When I first came to Rome, I grew potfuls of Lantana (probably L. camara, but not sure precisely what species). Sure, it’s an invasive, noxious weed, but nobody’s perfect, and I liked the succession of flowers and that strange, almost catty scent of the crushed leaves. And in the autumn, I noticed a strange thing. Unlike all the other plant pots, there was nary a single weed growing beneath the Lantanas. That was an observation odd enough to make me check, and discover that Lantana is allelopathic; it makes life hard for anything growing underneath it.
An article by Professor Anil Gupta reminded me of this. The article was partly about Auta Gravetas, a Ugandan farmer who noticed that sweet potatoes at the edge of a field bordered by Lantana had fewer pests than plants near the centre of the plot. He experimented with putting lantana leaves between layers of dried slices of sweet potato, which extended their shelf-life by six weeks or more, an important consideration for very poor farmers. In 2000, this discovery won Auta Gravetas1 first prize in a competition organised by IFAD. As Gupta observes:
The weed became a resource. … Neither lantana camara was indigenous nor had the knowledge been transferred by one generation to another over centuries. The way of knowing was traditional — by observing an odd phenomenon, discriminating, abstracting, hypothesising, testing and developing a robust rule or technology.

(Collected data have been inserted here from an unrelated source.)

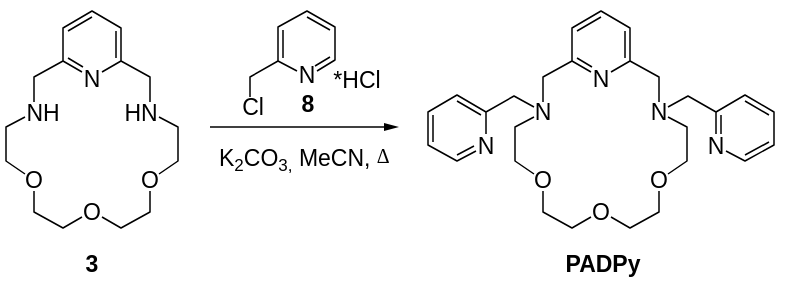
<!DOCTYPE html>
<html lang="en">
<head>
<meta charset="utf-8">
<title>Synthesis of PADPy</title>
<style>
:root { --ink: #000; --paper: #fff; }
* { box-sizing: border-box; }
html, body { margin: 0; background: var(--paper); overflow: hidden; }
.scheme {
  position: relative; width: 802px; height: 282px; overflow: hidden;
  color: var(--ink); background: var(--paper);
  font: 23px/1 "Liberation Sans", Arial, sans-serif;
}
.bonds { position: absolute; inset: 0; display: block; }
.bond { fill: none; stroke: var(--ink); stroke-width: 1.5; stroke-linejoin: round; }
.arrowhead { fill: var(--ink); }
.atom, .compound {
  position: absolute; left: var(--x); top: var(--y);
  transform: translate(-50%, -50%); white-space: nowrap;
}
.compound { font-weight: 700; }
.conditions { position: absolute; left: 219px; top: 147px; margin: 0; white-space: nowrap; }
.conditions sub { font-size: 17px; line-height: 0; vertical-align: baseline; position: relative; top: 5px; }
.heat { font: 20px/1 "Liberation Serif", serif; position: relative; top: -3px; }
</style>
</head>
<body>
<main class="scheme">
  <svg class="bonds" width="802" height="282" viewBox="0 0 802 282" aria-hidden="true">
    <defs>
      <g id="macrocycle" class="bond">
        <path d="M82 72L63 61V28L92 11L121 28V61L102 72"/>
        <path d="M83 67L68 58M68 31L92 17M116 31V58"/>
        <path d="M63 61L34 77V102M121 61L150 77V102"/>
        <path d="M25 117L6 127V161L25 174M159 117L178 127V161L159 174"/>
        <path d="M34 191V212L63 228L82 217M150 191V212L121 228L102 217"/>
      </g>
    </defs>

    <use href="#macrocycle"/>

    <g class="bond" id="chloromethylpyridine">
      <path d="M297 71L278 61V27L307 11L335 27V60L317 71"/>
      <path d="M283 58V30M307 17L330 30M330 57L315 66"/>
      <path d="M278 61L250 77V97"/>
    </g>

    <g id="reaction-arrow">
      <path class="bond" d="M210 127H386"/>
      <polygon class="arrowhead" points="399,127 384,123 384,131"/>
    </g>

    <use href="#macrocycle" x="509"/>

    <g class="bond" id="left-picolyl-arm">
      <path d="M534 107L514 96L486 112V134"/>
      <path d="M486 112L457 95L428 112V145L457 161L476 151"/>
      <path d="M481 115L457 101M433 115V142M457 155L474 146"/>
    </g>
    <g class="bond" id="right-picolyl-arm">
      <path d="M668 107L688 96L716 112V134"/>
      <path d="M716 112L745 95L774 112V145L745 161L726 151"/>
      <path d="M721 115V134M745 101L769 115M769 142L745 155"/>
    </g>
  </svg>

  <span class="atom" style="--x:92px;--y:79px">N</span>
  <span class="atom" style="--x:43px;--y:113px">NH</span>
  <span class="atom" style="--x:141px;--y:113px">HN</span>
  <span class="atom" style="--x:34px;--y:180px">O</span>
  <span class="atom" style="--x:92px;--y:212px">O</span>
  <span class="atom" style="--x:150px;--y:180px">O</span>
  <span class="compound" style="--x:92px;--y:264px">3</span>

  <span class="atom" style="--x:307px;--y:75px">N</span>
  <span class="atom" style="--x:253px;--y:107px">Cl</span>
  <span class="atom" style="--x:357px;--y:80px">*HCl</span>
  <span class="compound" style="--x:308px;--y:104px">8</span>
  <p class="conditions">K<sub>2</sub>CO<sub>3,</sub> MeCN, <span class="heat">Δ</span></p>

  <span class="atom" style="--x:601px;--y:79px">N</span>
  <span class="atom" style="--x:543px;--y:112px">N</span>
  <span class="atom" style="--x:659px;--y:112px">N</span>
  <span class="atom" style="--x:486px;--y:146px">N</span>
  <span class="atom" style="--x:716px;--y:146px">N</span>
  <span class="atom" style="--x:543px;--y:180px">O</span>
  <span class="atom" style="--x:601px;--y:212px">O</span>
  <span class="atom" style="--x:659px;--y:180px">O</span>
  <span class="compound" style="--x:603px;--y:264px">PADPy</span>
</main>
</body>
</html>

There’s probably a lot more that Lantana could be used for; given its anti-microbial (and other) properties. Gupta has a bit of a bee in his bonnet about this story, and writes about it often. But the point is well taken. Farmers can innovate in unexpected ways, and it requires all parties to be alert to the possibilities if those innovations are to be spread. And quite by coincidence, I’m sure, BBC News Africa reports today on a Cameroonian innovator and entrepreneur who also transformed his local food system.Footnotes: